Specific mass finishing applications are developed through processing trials. Once defined, users should not deviate from the determined machine settings unless necessitated by work piece or process changes.
Rosler partners with clients to provide testing in our global Customer Experience Centers to demonstrate our capabilities on a specific work piece and to calibrate machine settings. Determining the exact machine settings requires considering and testing multiple factors.
The most common drive systems in mass finishing are vibratory. This refers to actual finishing machines such as rotary, tub, and linear continuous flow vibrators as well as auxiliary equipment like screening systems, vibratory conveyors, buffers, etc.
In all of these cases, the speed of the vibratory motor or the electric motor driving the imbalance unit(s) may have to be adjusted as well as the setting of the imbalance weights.
Continue reading Mass Finishing Machine Settings Series, Part 2 – Determine Imbalance Weight Settings for Consistent Results
During more than 80 years in business, the Rosler team has gained extensive experience in shot blasting and mass finishing for a variety of industries.
In addition to the machinery and consumables we provide, our Customer Experience Centers enable us to demonstrate Rosler’s expertise by processing your samples with settings and requirements tailored to your needs.
Sending your work pieces to one of our 11 test centers around the world is an important step in achieving the perfect surface finishing process.
Learn what to expect from Rosler’s Customer Experience Centers and get the most out of your partnership with Rosler from Sales Representative and Interim Product Manager of Turbine Blast Equipment Zack Murray and Mass Finishing Product Manager Michael Salyers.
What to Expect as a Customer
To achieve optimal processing results, we carry out sample processing step-by-step.
With an emphasis on finding a better way, our process includes:
Continue reading Customer Experience Centers Offer Free Surface Finishing Insight & Solutions
Even if the finishing media and compound/water are managed perfectly, without a well-functioning machine a mass finishing process is doomed to fail. Focusing on a few essentials will ensure that a mass finishing machine is performing as intended.
From machine settings to preventative maintenance and troubleshooting tips, Rosler has the experience and insight to keep mass finishing machines running efficiently.
The Right Machine Settings
The speed at which a machine is running is critical to the success of a finishing process.
If the machine is running too slow, the finishing results, deburring/edge radiusing, surface grinding, etc., might not be achieved at all or only after excessively long processing times.

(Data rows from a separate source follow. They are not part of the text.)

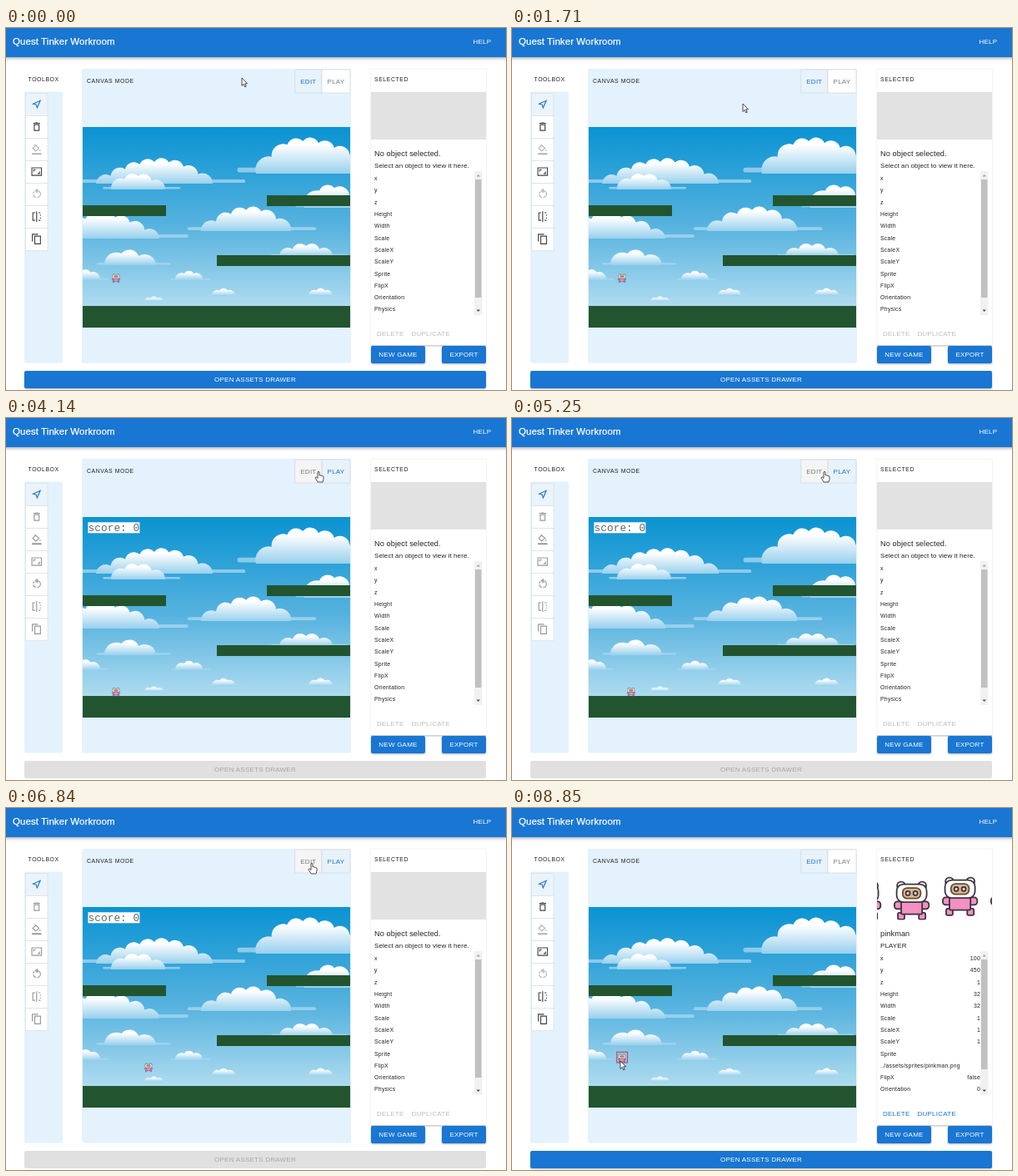
These frames come from a looping animation (600 by 435 pixels, 8.88 s). An HTML page:

```html
<!DOCTYPE html>
<html lang="en">
<head>
<meta charset="utf-8">
<title>Game editor</title>
<style>
  html, body { margin: 0; width: 100%; height: 100%; overflow: hidden; background: #fff; }
  svg { display: block; width: 100vw; height: 100vh; }
  text { font-family: "Liberation Sans", Arial, sans-serif; white-space: pre; }
  .mono { font-family: "Liberation Mono", "Courier New", monospace; }
  .bar { filter: drop-shadow(0 1px 2px rgba(0,0,0,.4)); }
  .raised { filter: drop-shadow(0 1px 1px rgba(0,0,0,.28)); }
</style>
</head>
<body>
<svg id="stage" viewBox="0 0 600 435"></svg>
<script>
const LOOP = 8880, PLAY_AT = 2400, EDIT_AT = 7020, SELECT_AT = 8350;
const BLUE = '#1976d2', PALE = '#e3f2fd', GREEN = '#22552f', INK = '#222';
const stage = document.getElementById('stage');

const rect = (x, y, w, h, fill, more = '') =>
  `<rect x="${x}" y="${y}" width="${w}" height="${h}" fill="${fill}" ${more}/>`;
const text = (x, y, str, size, gap, fill, more = '') =>
  `<text x="${x}" y="${y}" font-size="${size}" letter-spacing="${gap}" fill="${fill}" ${more}>${str}</text>`;
const MID = 'text-anchor="middle"', END = 'text-anchor="end"';
const label = (x, y, str, fill, more) => text(x, y, str, 8.03, .23, fill, more);
const small = (x, y, str, more) => text(x, y, str, 6.9, .23, INK, more);
const overline = (x, y, str) => text(x, y, str, 6.9, .57, INK);
const button = (x, y, w, str, on = true) =>
  rect(x, y, w, 21, on ? BLUE : '#e0e0e0', `rx="2" ${on ? 'class="raised"' : ''}`) +
  label(x + w / 2, y + 13.4, str, on ? '#fff' : '#a6a6a6', MID);

// A mound of arcs on a flat base, with a thin streak of mist across its foot.
function cloud(x1, x2, top, base, peak = .5) {
  const w = x2 - x1, h = base - top, n = Math.max(3, Math.round(w / 18));
  let d = `M${x1} ${base}`, px = x1, py = base;
  for (let i = 1; i <= n; i++) {
    const u = i / n, s = u < peak ? u / peak / 2 : 1 - (1 - u) / (1 - peak) / 2;
    const x = x1 + w * u, y = base - h * .85 * Math.sin(Math.PI * s);
    const r = Math.hypot(x - px, y - py) * .58;
    d += `A${r} ${r} 0 0 1 ${x} ${y}`;
    [px, py] = [x, y];
  }
  return rect(x1 - w * .15, base - h * .16, w * 1.43, h * .13, '#abd9f0', `rx="${h * .06}" opacity=".75"`) +
    `<path d="${d}Z" fill="url(#puff)"/>`;
}
const sky = [
  cloud(108, 248, 156, 187, .55), cloud(126, 191, 175, 194, .45), cloud(300, 450, 129, 175, .36),
  cloud(358, 430, 187, 216, .4), cloud(60, 184, 221, 253, .43), cloud(234, 342, 214, 244, .56),
  cloud(328, 392, 260, 274), cloud(118, 180, 268, 285, .4), cloud(78, 113, 290, 303),
  cloud(203, 236, 292, 303), cloud(166, 189, 323, 329), cloud(247, 275, 313, 322), cloud(363, 392, 313, 322),
].join('');

// Both sides of the body are mirrored around x = 12.
const pair = part => [-1, 1].map(side => part(12 + 7 * side)).join('');
const dot = (x, y, r, fill) => `<circle cx="${x}" cy="${y}" r="${r}" fill="${fill}"/>`;
const hero = `<g stroke="#3b3340" stroke-width="1">
  ${pair(x => dot(x, 3, 2.7, '#fff'))}${pair(x => rect(x - 2.2, 21, 4.4, 4.5, '#f490c2', 'rx="1"'))}
  ${rect(.5, 13.5, 23, 5, '#f490c2', 'rx="2"')}${rect(5, 13, 14, 9, '#f490c2', 'rx="1"')}
  ${rect(2, 2, 20, 12, '#fff', 'rx="4.5"')}${rect(6, 4.5, 12, 7, '#dcb68d', 'rx="3" stroke="#6b4a35"')}
  ${dot(9.5, 8, 1.4, '#f0d8b8')}${dot(14.5, 8, 1.4, '#f0d8b8')}</g>`;

const ICONS = [
  'M4.5 11.3L19.5 4.5 13 19.5 11 13Z',
  'M7 8h10v12H7zM5 5h14M9.5 4h5',
  'M4 10l6-6 7 6-7 6zM8 2l3 3M19 13v3M2 21h20M2 22.5h20',
  'M2 4h20v16H2zM6 12V8h4M18 12v4h-4',
  'M13 5a7 7 0 0 1 0 14M5 11a7 7 0 0 1 2-4M5 13a7 7 0 0 0 5 6M13 2v6l-4-3z',
  'M9 4H4v16h5M12 1v22M16 4h4M16 20h4M20 8v2M20 14v2',
  'M8 6h12v16H8zM3 17V2h12',
];
const PROPS = Object.entries({ x: 100, y: 450, z: 1, Height: 32, Width: 32, Scale: 1, ScaleX: 1, ScaleY: 1,
  Sprite: '', FlipX: 'false', Orientation: 0, Physics: '' });

function toolbox(play) {
  return ICONS.map((d, i) => {
    const idle = i === 2 || i === 4;
    const color = !i ? BLUE : play ? '#999' : idle ? '#b3b3b3' : '#444';
    const y = 78 + i * 27;
    return rect(23.5, y + .5, 26.5, 27, i ? '#fff' : '#ebf3fb', 'stroke="#dadfe4" stroke-width=".7"') +
      `<path transform="translate(29.9 ${y + 6.7}) scale(.574)" fill="none" stroke="${color}" stroke-width="2" d="${d}"/>`;
  }).join('');
}

function modeSwitch(play, hover) {
  const half = (x, w, str, on, over) =>
    rect(x, 50, w, 28, on ? '#e8f2fb' : over ? '#f5f5f5' : '#fff', 'stroke="#d5dadf" stroke-width=".8"') +
    label(x + w / 2, 66.6, str, on ? BLUE : '#7b7b7b', MID);
  return half(346.8, 32.2, 'EDIT', !play, hover === 'edit') +
    half(379, 34, 'PLAY', play, hover === 'play');
}

function details(sel) {
  const rows = [...PROPS];
  if (sel) rows.splice(9, 0, ['../assets/sprites/pinkman.png', '']);
  const strip = [0, 1, 2, 3].map(i =>
    `<g transform="translate(${400 + 58 * i} ${i < 2 ? 88 : 83}) scale(1.8)">${hero}</g>`).join('');
  const action = sel ? BLUE : '#bdbdbd';
  return (sel ? `<g clip-path="url(#preview)">${strip}</g>` : rect(438, 77, 138, 57, '#e2e2e2')) +
    text(442, 154, sel ? 'pinkman' : 'No object selected.', 9.18, .086, INK) +
    text(442, 168, sel ? 'PLAYER' : 'Select an object to view it here.', 8.03, .086, INK) +
    rows.slice(0, 12).map(([name, value], i) => {
      const y = 183.1 + i * 14.3;
      return small(442, y, name) + (sel ? small(562, y, value, END) : '');
    }).join('') +
    rect(562, 172, 9.5, 173, '#f1f1f1') + rect(563, 182, 7.5, sel ? 132 : 142, '#c1c1c1') +
    '<path d="M564.5 178.5h4.5l-2.25-2.5z" fill="#a3a3a3"/><path d="M564.5 338.5h4.5l-2.25 2.5z" fill="#505050"/>' +
    label(445, 370, 'DELETE', action) + label(486.5, 370, 'DUPLICATE', action);
}

const TIP = rect(364, 35, 64.5, 13.5, '#616161', 'rx="2" opacity=".95"') +
  text(396, 44, 'Preview your game', 6.31, 0, '#fff', MID + ' font-weight="bold"');

stage.innerHTML = `<defs>
  <linearGradient id="air" x1="0" x2="0" y1="0" y2="1">
    <stop offset="0" stop-color="#0a93d2"/><stop offset=".5" stop-color="#58b3df"/><stop offset=".9" stop-color="#b0dcf0"/></linearGradient>
  <linearGradient id="puff" x1="0" x2="0" y1="0" y2="1">
    <stop offset=".2" stop-color="#fff"/><stop offset="1" stop-color="#98d0ed"/></linearGradient>
  <clipPath id="game">${rect(92, 119, 321, 241, INK)}</clipPath>
  <clipPath id="preview">${rect(438, 77, 138, 57.5, INK)}</clipPath></defs>
  ${rect(0, 0, 600, 435, '#fff')}
  ${rect(-5, -5, 610, 40, BLUE, 'class="bar"')}
  ${text(8, 20.3, 'Quest Tinker Workroom', 11.48, .086, '#fff', 'stroke="#fff" stroke-width=".25"')}
  ${label(560.5, 19.3, 'HELP', '#fff')}
  ${overline(26.5, 64.3, 'TOOLBOX')}${rect(22, 76.5, 46, 326, PALE, 'rx="2"')}
  ${rect(91, 49, 323, 353.5, PALE, 'rx="2"')}${overline(97, 65.5, 'CANVAS MODE')}
  ${rect(437.7, 49, 138.6, 333, '#fff', 'stroke="#eee" stroke-width=".7"')}${overline(442, 64.3, 'SELECTED')}
  ${rect(438, 381.5, 138, .8, '#aaa')}
  ${button(438, 382, 65, 'NEW GAME')}${button(523, 382, 53, 'EXPORT')}
  <g clip-path="url(#game)">${rect(92, 119, 321, 241, 'url(#air)')}${sky}
    ${rect(92, 213, 100, 13, GREEN)}${rect(313, 201, 100, 13, GREEN)}
    ${rect(253, 273, 160, 13, GREEN)}${rect(92, 334, 321, 26, GREEN)}
    <g id="score">${rect(98.4, 125.3, 62, 13, '#fff')}${text(98.6, 135.6, 'score: 0', 12.84, 0, '#666', 'class="mono"')}</g>
    <g id="hero">${hero}</g>
    <g id="box">${rect(125.8, 293.2, 12.8, 12.8, 'none', 'stroke="#d32f4f" stroke-width="1"')}</g></g>
  <g id="ui"></g>
  <g id="arrow"><path d="M0 0V9.4L2.2 7.4 3.7 10.8 5.2 10.2 3.7 6.8H6.6Z" fill="#fff" stroke="#222" stroke-width=".8"/></g>
  <g id="hand"><path d="M-1 1Q0-.6 1 1V4.8Q2.2 4 2.9 5.2 4.2 4.6 4.7 5.8 6 5.4 6 7V9.4L5 13H-.8L-3.7 8.4Q-4.2 6.8-2.7 7L-1 8.5Z" fill="#fff" stroke="#222" stroke-width=".8"/></g>`;

const el = Object.fromEntries([...stage.querySelectorAll('g[id]')].map(n => [n.id, n]));
const show = (node, on) => node.setAttribute('display', on ? 'inline' : 'none');
const move = (node, x, y, more = '') => node.setAttribute('transform', `translate(${x} ${y}) ${more}`);

// The pointer rests at each stop until `leave`, then eases to the next one.
const STOPS = [
  { arrive: 0, leave: 600, x: 283, y: 60 },
  { arrive: 1500, leave: 1800, x: 277, y: 91 },
  { arrive: 2330, leave: 3400, x: 403, y: 65 },
  { arrive: 3850, leave: 6300, x: 375, y: 64 },
  { arrive: 6700, leave: 7150, x: 367, y: 66 },
  { arrive: 8150, leave: LOOP, x: 130, y: 304 },
];
function pointer(t) {
  const i = STOPS.findIndex(s => t < s.leave), b = STOPS[i];
  if (t >= b.arrive) return [b.x, b.y];
  const a = STOPS[i - 1], u = (t - a.leave) / (b.arrive - a.leave), e = u * u * (3 - 2 * u);
  return [a.x + (b.x - a.x) * e, a.y + (b.y - a.y) * e];
}

// Player position in play mode; speeds in stage pixels per second.
function player(t) {
  const FLOOR = 328, G = 60;
  const held = (a, b) => Math.max(0, Math.min(t, b) - a) / 1000;
  const x = 132 + 64 * held(5080, 6100) - 64 * held(6100, 6510);
  const fall = held(PLAY_AT, EDIT_AT), jump = held(6700, EDIT_AT);
  const y = jump ? FLOOR - 132 * jump + G * jump * jump : Math.min(FLOOR, 299.5 + G * fall * fall);
  return [x, y, t > 6100 ? -1 : 1];
}

let shown = '';
function draw(now) {
  const t = now % LOOP;
  const play = t >= PLAY_AT && t < EDIT_AT, sel = t >= SELECT_AT;
  const [px, py] = pointer(t);
  const over = px > 347 && px < 413 && py > 50 && py < 78;
  const hover = over ? (px < 379 ? 'edit' : 'play') : '';
  const tip = hover === 'play' && t > PLAY_AT;

  const key = [play, sel, hover, tip].join();
  if (key !== shown) {
    shown = key;
    el.ui.innerHTML = toolbox(play) + modeSwitch(play, hover) + details(sel) +
      button(22, 412, 554, 'OPEN ASSETS DRAWER', !play) + (tip ? TIP : '');
  }
  const [x, y, face] = play ? player(t) : [132, 299.5, 1];
  move(el.hero, x, y, `scale(${.4 * face} .4) translate(-12 -10)`);
  show(el.score, play);
  show(el.box, sel);
  show(el.hand, over);
  show(el.arrow, !over);
  move(over ? el.hand : el.arrow, px, py);
}
const start = performance.now();
(function tick() {
  draw(performance.now() - start);
  requestAnimationFrame(tick);
})();
</script>
</body>
</html>
```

If the machine is running too fast, the work pieces may be damaged by scratching, nicking, or bending. Excessive speeds will also cause the media to wear much faster without the benefit of shorter cycle times. Beyond speed, other machine settings must be taken into consideration based on the specific machine type.
Continue reading Mass Finishing Machine Settings Series, Part 1 – Improve Machine Function with Proactive and Responsive Observation, Calibration
While the optimization of mass finishing processes mostly focuses on the machinery utilized, Dörfler & Schmidt Präzisionsfinish GmbH (Dörfler & Schmidt) has shown that a simple shift such as using a different media can create significant process optimization.
By switching to a new, non-foaming plastic media from Rosler, the post-processor achieved improved process stability, productivity, and efficiency.
Meeting Varied Needs
Founded in 1998, Dörfler & Schmidt offers a wide range of surface finishing including deburring, edge radiusing, surface smoothing and polishing, creating matte and textured finishes, descaling, and cleaning.
The family-owned business located in Kammerstein, Bavaria, works with automotive, machinery building, electronics, medical engineering, jewelry, and a variety of consumer goods customers.
Continue reading Non-Foaming Plastic Media Optimizes Finishing Process